Jean-Christophe Helary Author

Yes, doing that from Terminal is is totally possible. It's when you're in Finder that you need to fiddle with the keyboard.

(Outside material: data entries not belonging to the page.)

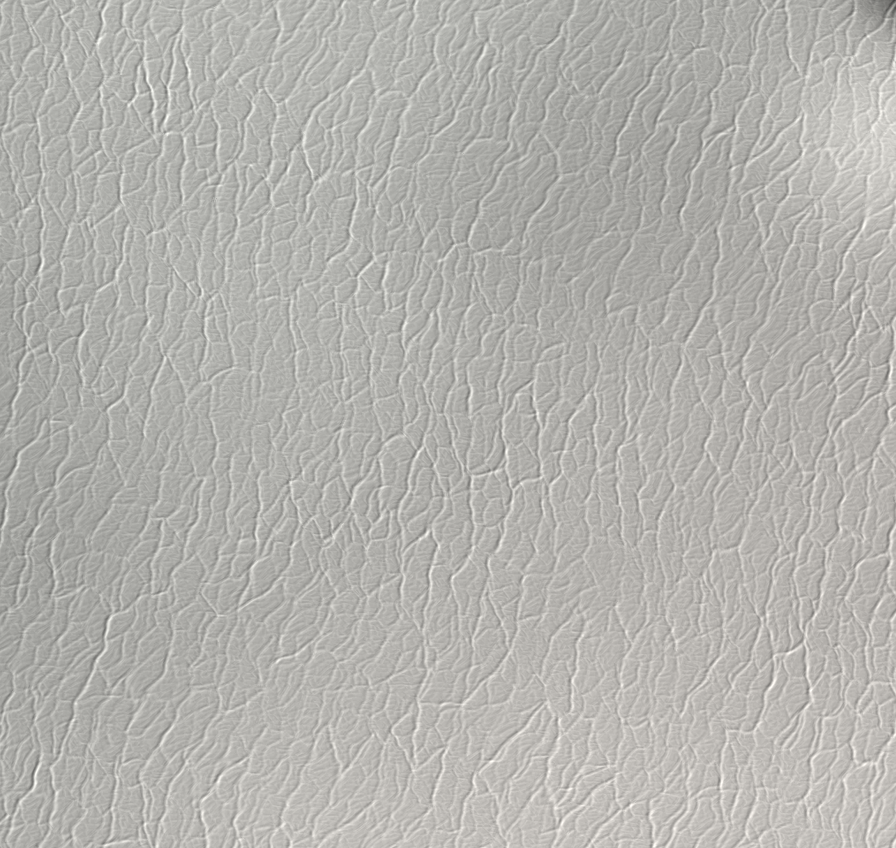
A WebGL 1 fragment shader for this texture:

```glsl
precision highp float;
uniform vec2 u_resolution;

vec2 hash2(vec2 p) {
  return fract(sin(vec2(dot(p, vec2(127.1, 311.7)), dot(p, vec2(269.5, 183.3)))) * 43758.55);
}

vec2 cellPoint(vec2 cell) {
  return cell + 0.05 + 0.9 * hash2(cell);
}

// Folds along the borders of stretched cells; each border has its own depth
float folds(vec2 p, vec2 density, float width) {
  vec2 q = p * density;
  vec2 home = floor(q);
  vec2 nearest = home;
  float best = 9.0;
  for (int j = -1; j <= 1; j++) {
    for (int i = -1; i <= 1; i++) {
      vec2 cell = home + vec2(i, j);
      vec2 d = cellPoint(cell) - q;
      if (dot(d, d) < best) {
        best = dot(d, d);
        nearest = cell;
      }
    }
  }
  vec2 a = cellPoint(nearest);
  float fold = 0.0;
  for (int j = -2; j <= 2; j++) {
    for (int i = -2; i <= 2; i++) {
      if (i == 0 && j == 0) continue;
      vec2 cell = nearest + vec2(i, j);
      vec2 b = cellPoint(cell);
      vec2 normal = normalize(b - a);
      // Divide by the stretch to get a distance in canvas units
      float dist = dot(0.5 * (a + b) - q, normal) / length(normal * density);
      float depth = mix(0.25, 1.0, hash2(nearest + cell + 0.5).x);
      fold = max(fold, depth * exp(-dist * dist / (width * width)));
    }
  }
  return fold;
}

// Bend the hide so that folds lean, wander and fray
vec2 bend(vec2 p) {
  vec2 q = p;
  q.x -= 0.2 * p.y;
  q += 0.018 * sin(p.yx * vec2(7.0, 6.0) + p * 4.0 + vec2(0.6, 2.1));
  q += 0.005 * sin(p.yx * vec2(29.0, 33.0) + p * 17.0 + vec2(1.7, 0.3));
  q += 0.0018 * sin(p.yx * vec2(121.0, 107.0) + p * 61.0);
  q += 0.0010 * sin(p.yx * vec2(307.0, 281.0) - p * 143.0);
  return q;
}

float creases(vec2 p) {
  vec2 q = bend(p);
  float patches = 0.85 + 0.2 * sin(p.x * 9.0 + 2.0 * sin(p.y * 7.0)) * sin(p.y * 8.0 + p.x * 3.0);
  float longFolds = folds(q, vec2(28.0, 11.0), 0.0022);
  float shortFolds = folds(q + 3.7, vec2(45.0, 31.0), 0.0018);
  float pores = folds(q + 8.3, vec2(110.0, 160.0), 0.0013);
  return patches * (0.95 * longFolds + 0.65 * shortFolds) + 0.28 * pores;
}

float glow(vec2 p, vec2 center, vec2 size) {
  vec2 d = (p - center) / size;
  return exp(-dot(d, d));
}

void main() {
  vec2 uv = gl_FragCoord.xy / u_resolution;
  vec2 p = gl_FragCoord.xy / u_resolution.y;

  // Lit and shaded walls of each fold
  vec2 lightStep = vec2(0.0016, -0.0009);
  float lit = creases(p - lightStep);
  float shaded = creases(p + lightStep);

  // Soft light over the curved hide
  float light = 0.66 + 0.055 * (1.0 - uv.y) * uv.x;
  light += 0.045 * glow(uv, vec2(0.25, 1.0), vec2(0.4, 0.25));
  light += 0.15 * glow(uv, vec2(1.0, 0.84), vec2(0.15, 0.11));
  light += 0.055 * glow(uv, vec2(0.5, 0.0), vec2(0.6, 0.22));
  light += 0.03 * glow(uv, vec2(0.22, 0.6), vec2(0.2, 0.2));
  light -= 0.05 * glow(uv, vec2(0.72, 0.8), vec2(0.22, 0.16));
  light -= 0.04 * glow(uv, vec2(0.0, 0.4), vec2(0.18, 0.4));
  light -= 0.28 * glow(uv, vec2(1.01, 1.01), vec2(0.05, 0.04));
  light += 0.008 * sin(p.x * 13.0 + 2.0 * sin(p.y * 9.0)) * sin(p.y * 11.0 - p.x * 5.0);

  light += 0.205 * lit - 0.155 * shaded;
  light += 0.022 * (hash2(floor(p * 480.0)).x - 0.5);

  vec3 coolTint = vec3(1.0, 1.004, 0.98);
  vec3 warmTint = vec3(1.016, 0.998, 0.974);
  vec3 tint = mix(coolTint, warmTint, smoothstep(-0.5, 0.7, uv.x - uv.y));
  gl_FragColor = vec4(light * tint, 1.0);
}
```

Copying a file in Finder and pasting it in Terminal gives you an absolute path, so you can use that in a script where you wait for a path argument, but I find that when I'm on the GUI side it's faster to call a GUI side script with Spotlight (or any other utility launcher that takes a selection as argument).